What you should do ->
Report each line of the records below that holds the word "nearest".

*** Begin section ***

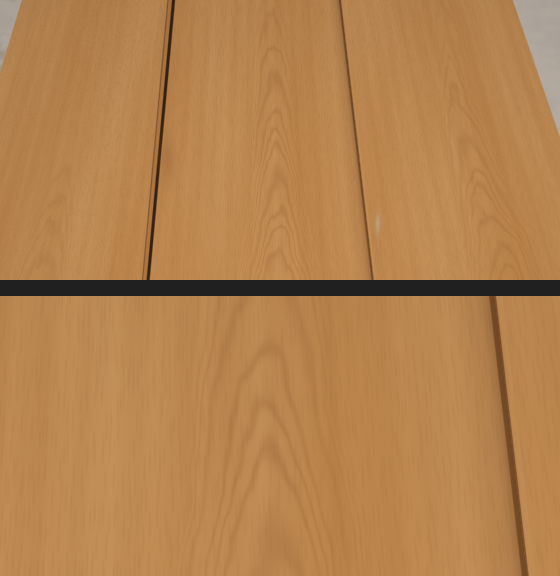
Top, the full canvas; bottom, a detail of the centre.
This texture is drawn by a Shadertoy shader. Its source:

```glsl
// Three pale wooden boards fanning toward the viewer over a crumpled cloth.
// Each board has its own perspective coordinates, arched growth rings made from
// warped parabolas, layered-sine streaks and stretched cellular pores.

const vec3 WOOD_LIGHT = vec3(0.765, 0.565, 0.350);
const vec3 WOOD_WARM  = vec3(0.725, 0.505, 0.285);
const vec3 WOOD_DARK  = vec3(0.630, 0.420, 0.230);
const vec3 GAP_BROWN  = vec3(0.420, 0.260, 0.130);
const vec3 GAP_BLACK  = vec3(0.170, 0.095, 0.045);
const vec3 CLOTH      = vec3(0.740, 0.700, 0.660);
const vec3 CLOTH_FOLD = vec3(0.630, 0.560, 0.490);

// Board borders: x at the bottom, and how far x moves toward the top
const vec4 EDGE_BASE  = vec4(-0.222, 0.529, 1.333, 2.176);
const vec4 EDGE_SLOPE = vec4(0.300, 0.091, -0.117, -0.345);

float edgeX(int i, float y) { return EDGE_BASE[i] + EDGE_SLOPE[i] * y; }

vec2 hash2(vec2 p) {
    vec3 q = fract(p.xyx * vec3(0.1031, 0.1030, 0.0973));
    q += dot(q, q.yzx + 33.33);
    return fract((q.xx + q.yz) * q.zy);
}

// Distance to the nearest scattered point
float cellular(vec2 p) {
    vec2 cell = floor(p), f = p - cell;
    float nearest = 2.0;
    for (int j = -1; j <= 1; j++)
    for (int i = -1; i <= 1; i++) {
        vec2 o = vec2(i, j);
        nearest = min(nearest, length(o + hash2(cell + o) - f));
    }
    return nearest;
}

// Smooth wavering in about -1..1
float layeredSines(vec2 p, float seed) {
    float sum = 0.0, amp = 0.5;
    for (int i = 0; i < 5; i++) {
        sum += amp * sin(p.x + seed + 1.3 * sin(p.y + seed * 1.7));
        p = mat2(0.94, 0.34, -0.34, 0.94) * p * 1.83 + 1.9;
        amp *= 0.6;
    }
    return sum;
}

// Soft line of given half width around d = 0
float line(float d, float halfWidth, float aa) {
    return 1.0 - smoothstep(halfWidth - aa, halfWidth + aa, abs(d));
}

float blob(vec2 p, vec2 size) { return exp(-dot(p / size, p / size)); }

// Nested arches with their tip at height peak, dx from the arch axis
float growthRings(float dx, float y, float peak, float seed) {
    float sway = 0.020 * layeredSines(vec2(y * 5.0, dx * 6.0), seed);
    float x = dx + sway;
    float level = y + 34.0 * x * x + 0.07 * layeredSines(vec2(dx * 16.0, y * 7.0), seed);
    float phase = level * 62.0 + 2.0 * sin(level * 17.0 + seed);
    float ring = pow(0.5 + 0.5 * sin(phase), 3.0);
    float reach = exp(-pow(x / 0.125, 2.0));
    float below = 1.0 - smoothstep(peak - 0.04, peak + 0.22, level);
    return ring * reach * mix(0.25, 1.0, below);
}

vec3 boardColor(float u, float y, float center, float peak, float strength, float seed) {
    float dx = (u - center) * 0.8;
    float broad = layeredSines(vec2(u * 9.0, y * 1.6), seed);
    float fine = layeredSines(vec2(u * 75.0, y * 2.5), seed + 4.0);
    float pores = 1.0 - smoothstep(0.10, 0.42, cellular(vec2(u * 130.0, y * 16.0) + seed * 17.0));
    vec3 col = mix(WOOD_WARM, WOOD_LIGHT, clamp(0.55 + 0.40 * broad + 0.10 * fine, 0.0, 1.0));
    col = mix(col, WOOD_DARK, 0.42 * strength * growthRings(dx, y, peak, seed));
    col = mix(col, WOOD_DARK, 0.13 * pores);
    return col * (1.0 + 0.010 * fine);
}

vec3 clothColor(vec2 p) {
    float folds = layeredSines(p * vec2(14.0, 19.0), 2.0);
    vec3 col = mix(CLOTH, CLOTH_FOLD, smoothstep(0.0, 1.1, folds));
    return col * (1.0 + 0.04 * folds);
}

void mainImage(out vec4 fragColor, in vec2 fragCoord) {
    vec2 p = fragCoord / iResolution.xy * vec2(2.0, 1.0);
    float aa = 0.9 / iResolution.y;
    vec3 col = clothColor(p);

    // Boards: arch axis, arch height and ring contrast for each
    const vec3 CENTER = vec3(0.49, 0.58, 0.56);
    const vec3 PEAK = vec3(0.32, 0.84, 0.66);
    const vec3 STRENGTH = vec3(0.55, 0.90, 0.75);
    for (int i = 0; i < 3; i++) {
        float left = edgeX(i, p.y), right = edgeX(i + 1, p.y);
        float u = (p.x - left) / (right - left);
        vec3 wood = boardColor(u, p.y, CENTER[i], PEAK[i], STRENGTH[i], 1.0 + 2.7 * float(i));
        float cover = smoothstep(-aa, aa, p.x - left) * smoothstep(-aa, aa, right - p.x);
        col = mix(col, wood, cover);
    }

    // Left gap: worn side face, then a deep narrow slit
    float gap = p.x - edgeX(1, p.y);
    col = mix(col, WOOD_DARK, 0.55 * line(gap + 0.012, 0.010, aa));
    col = mix(col, GAP_BROWN, 0.65 * line(gap + 0.020, 0.002, aa));
    col = mix(col, GAP_BLACK, 0.92 * line(gap, 0.0055, aa));

    // Right gap: shadow cast by the raised board and its lit rim
    float step2 = p.x - edgeX(2, p.y);
    col = mix(col, GAP_BROWN, 0.60 * exp(step2 / 0.016) * step(step2, 0.0));
    col = mix(col, GAP_BROWN, 0.80 * line(step2 + 0.002, 0.004, aa));
    col = mix(col, WOOD_LIGHT, 0.50 * line(step2 - 0.007, 0.003, aa));

    // Stain, pale scuff and dimmer light toward the upper corners
    col = mix(col, WOOD_DARK, 0.50 * blob(p - vec2(0.60, 0.43), vec2(0.025, 0.08)));
    col = mix(col, CLOTH, 0.55 * blob(p - vec2(1.349, 0.20), vec2(0.008, 0.035)));
    col *= 1.01 - 0.07 * p.y * p.y - 0.04 * pow(abs(p.x - 1.1), 2.0);
    fragColor = vec4(col, 1.0);
}
```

*** End section ***

Answer below ->
// Distance to the nearest scattered point
    float nearest = 2.0;
        nearest = min(nearest, length(o + hash2(cell + o) - f));
    return nearest;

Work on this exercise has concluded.